History

The Bridge Program at Antioch University Los Angeles began as CHE (Community Humanities Education) in 1999  – a remarkable collaboration between AULA and alumna Shari Foos, CHE’s founder. CHE was originally inspired and informed by the Clemente Course in the Humanities, which was created in 1997 by noted social critic and author Earl Shorris, in partnership with Bard College, on New York City’s Lower East Side. In 2000, Shorris received the National Humanities Medal from President Clinton in recognition of his work with the Clemente Course. Since its inception, the Clemente Course has taken root at 32 sites in cities throughout the U.S., Canada, Mexico, and France. CHE varied slightly from the Clemente model but held to the same philosophy: that the study of the humanities and the development of finely-honed critical thinking skills are crucially important for everyone, perhaps especially for people near the bottom of the economic ladder.

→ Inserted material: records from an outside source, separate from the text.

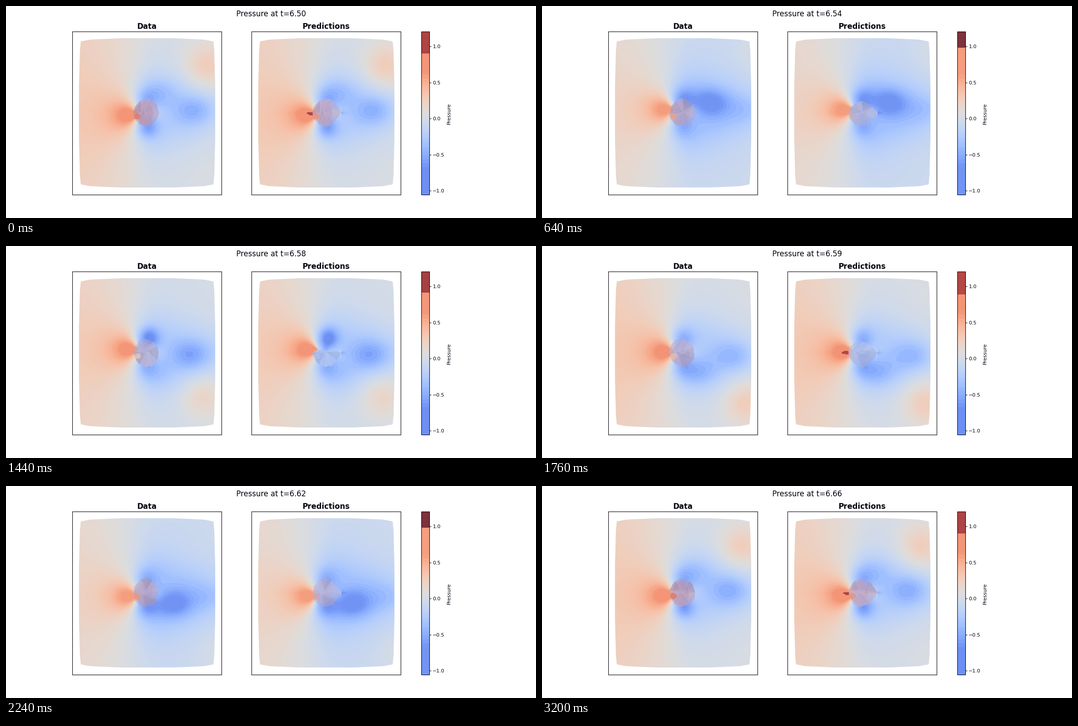
Animation, 1183 px wide and 473 px high, one loop 3.36 s. Source, as a matplotlib script:

```python
import numpy as np
import matplotlib.pyplot as plt
from matplotlib.animation import FuncAnimation
from matplotlib.colors import ListedColormap, to_rgb
from matplotlib.patches import Polygon

W, H, DPI = 1183, 473, 100
FRAMES, INTERVAL = 21, 160
VMIN, VMAX = -1.054, 1.208
PERIOD = 20.2          # frames per vortex shedding cycle
CX, CY = 313, 239      # cylinder centre
INK = "#08000f"

X, Y = np.meshgrid(np.arange(162, 469) + .5, np.arange(71, 407) + .5)
DX, DY = X - CX, Y - CY


def bump(x, centre, width):
    return np.exp(-((x - centre) / width)**2)


def mix(a, b, t):
    return (1 - t) * np.array(to_rgb(a)) + t * np.array(to_rgb(b))


def outline():
    """Mesh border: one quarter mirrored about both axes."""
    quarter = np.array([(60, 166.5), (127, 163.5), (148, 159.5), (150, 139), (152, 60)])
    right = np.vstack([quarter, quarter[::-1] * (1, -1)])
    return np.vstack([right, right[::-1] * (-1, 1)]) + (315, 238.5)


def make_cmap(i):
    """Coolwarm in coarse steps, with flat ends that drift twice per cycle."""
    u = (i - 2) % (PERIOD / 2) / (PERIOD / 2)
    rows = np.arange(57, 421)
    level = (421 - np.where(np.abs(rows - 240) > 65, rows // 9 * 9 + 4, rows)) / 364
    hot_edge = 155 - 14 * u
    cold_edge = 355 + 8 * u + 38 * bump(u, .45, .13)
    level = np.clip(level, (421 - cold_edge) / 364, (421 - hot_edge) / 364)
    colours = plt.get_cmap("coolwarm")(level)
    colours[rows < 88 + 22 * u, :3] = mix("#6e2d3a", "#be4a48", u)
    return ListedColormap(colours[::-1])


def steady():
    """Part of the pressure that does not change during the cycle."""
    r2 = DX**2 + DY**2 + 1
    drift = .09 - .10 * np.tanh((DX + 60) / 80)
    sides = -.40 * DY**2 / r2 / (1 + r2 / 65**2)
    sides *= .5 * (1 + np.tanh((DX + 14) / 25))
    wake = -.27 * np.exp(-((DX - 70) / 90)**2 - (DY / 65)**2)
    return drift + sides + wake


STEADY = steady()


def blob(y, cx, cy, sx, sy):
    return np.exp(-((X - cx) / sx)**2 - ((y - cy) / sy)**2)


def shed(age, y):
    """Vortex, trailing ridge and suction peak from one side of the cylinder."""
    total = np.zeros_like(X)
    age %= PERIOD
    for a in (age - PERIOD, age):
        strength = .48 * bump(a, 5, max(5 + .25 * a, 2))
        vx, vy = 343 + 7.9 * a, 218 + 30 * np.tanh((a - 4.3) / 4)
        total -= strength * (.85 * blob(y, vx, vy, 42, 31) + .15 * blob(y, vx, vy, 95, 80))
        total += .27 * bump(a, .3, 3.2) * blob(y, 446 + 8 * a, 135 - 7 * a, 48, 48)
    gap = (age - 7.5 + PERIOD / 2) % PERIOD - PERIOD / 2
    peak = bump(gap, 0, 2.7)
    return total - (.12 + .42 * peak) * blob(y, 310 + 12 * peak, 205, 22, 22)


def pressure(i):
    level = .06 * np.cos(4 * np.pi * (i - .5) / PERIOD)
    y0 = CY - 11 * np.sin(2 * np.pi * (i - 1.5) / PERIOD)
    cosine = np.maximum(297 - X, 0) / np.hypot(297 - X, Y - y0)
    front = .85 * cosine**1.5 / (1 + ((X - 283)**2 + (Y - y0)**2) / 42**2)
    return STEADY + level + front + shed(i, Y) + shed(i + PERIOD / 2, 2 * CY - Y)


def predicted(p):
    """Adds the kinks along the centre line at the nose and tail."""
    nose = np.maximum(284 - X, 0)
    off = np.abs(Y - 239)
    streak = .25 * np.exp(-nose / 10 - off / 2.5) + .04 * np.exp(-nose / 80 - off / 5)
    kink = np.where(X > 349, -.32, .25) * np.exp(-np.abs(X - 349) / 7 - off / 3)
    return p + np.where(X < 285, streak, 0) + kink


def ring(rng, cx, cy, rx, ry, n, jitter):
    ang = np.linspace(0, 2 * np.pi, n, endpoint=False) + rng.uniform(-.15, .15, n)
    rad = 1 + rng.uniform(-jitter, jitter, n)
    return np.column_stack([cx + rx * rad * np.cos(ang), cy + ry * rad * np.sin(ang)])


class Panel:
    def __init__(self, ax, title, is_model):
        self.ax, self.is_model = ax, is_model
        ax.set_title(title, fontsize=12, fontweight="bold", pad=4.3, color=INK)
        self.image = ax.imshow(X * 0, extent=(162, 469, 407, 71), aspect="auto",
                               vmin=VMIN, vmax=VMAX, interpolation="nearest")
        ax.set(xlim=(147.9, 481.3), ylim=(421, 56.8), xticks=[], yticks=[])
        self.image.set_clip_path(Polygon(outline(), transform=ax.transData))
        self.shapes = [ax.add_patch(Polygon([(0, 0), (1, 0), (0, 1)], lw=0))
                       for _ in range(8)]

    def draw(self, i, p, cmap):
        self.image.set_data(predicted(p) if self.is_model else p)
        self.image.set_cmap(cmap)
        self.draw_cylinder(i)

    def draw_cylinder(self, i):
        rng = np.random.default_rng(40 + i)
        rosy = .5 + .5 * np.cos(2 * np.pi * (i + 1.5) / PERIOD)
        if self.is_model:
            core, spot_colour = mix("#a6bcf0", "#be9fbb", rosy), mix("#aebfef", "#e39684", rosy)
            lift = bump(i, 7.5, 2.8)
        else:
            core, spot_colour = mix("#b2aad0", "#b894b0", rosy), mix("#e8c4b0", "#dd7a68", rosy)
            lift = 0
        hull = ring(rng, 313, 238, 28.5, 32, 12, .06)
        if self.is_model:
            hull[0] = (349, 238)
        parts = [(hull, core, .5), (ring(rng, 309, 240, 21, 26, 9, .12), core, .6)]
        for k in range(5):
            a = rng.integers(12) + np.arange(3)
            centre = (309, 238) + rng.uniform(-9, 9, 2)
            tint = core * .88 if k % 2 else core + (1 - core) * .25
            parts.append((np.vstack([hull[a % 12], centre]), tint, .32))
        parts.append((ring(rng, 294, 246, 8, 7, 7, .2), spot_colour, .85))
        for shape, (pts, colour, alpha) in zip(self.shapes, parts):
            x, y = pts.T
            y = np.where(y < 238, 238 + (y - 238) * (1 - lift), y)
            shape.set_xy(np.column_stack([x, y]))
            shape.set_facecolor((*colour, alpha))


fig, axes = plt.subplots(1, 2, figsize=(W / DPI, H / DPI), dpi=DPI, facecolor="white")
heading = fig.suptitle("", fontsize=12, color=INK)
panels = [Panel(axes[0], "Data", False), Panel(axes[1], "Predictions", True)]

bar = fig.colorbar(panels[0].image, ax=list(axes), ticks=np.arange(-1, 1.1, .5))
bar.ax.tick_params(labelsize=8, length=3, pad=2, labelcolor=INK)
fig.text(989 / W, 1 - 240.5 / H, "Pressure", fontsize=8, rotation=90,
         ha="center", va="center", color=INK)


def update(i):
    p, cmap = pressure(i), make_cmap(i)
    for panel in panels:
        panel.draw(i, p, cmap)
    heading.set_text(f"Pressure at t={6.504 + .008 * i:.2f}")
    return []


anim = FuncAnimation(fig, update, frames=FRAMES, interval=INTERVAL, repeat=True)
plt.show()
```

Horace Mann, the first president of the original Antioch College, wrote in 1859, “Be ashamed to die until you have won some victory for humanity.” Shari Foos took this suggestion to heart, and with her husband, Richard, established CHE in collaboration with Antioch University Los Angeles. Dr. David Tripp, CHE’s founding director, provided CHE with its original academic vision. The first site was at the Venice Family Clinic in West Los Angeles.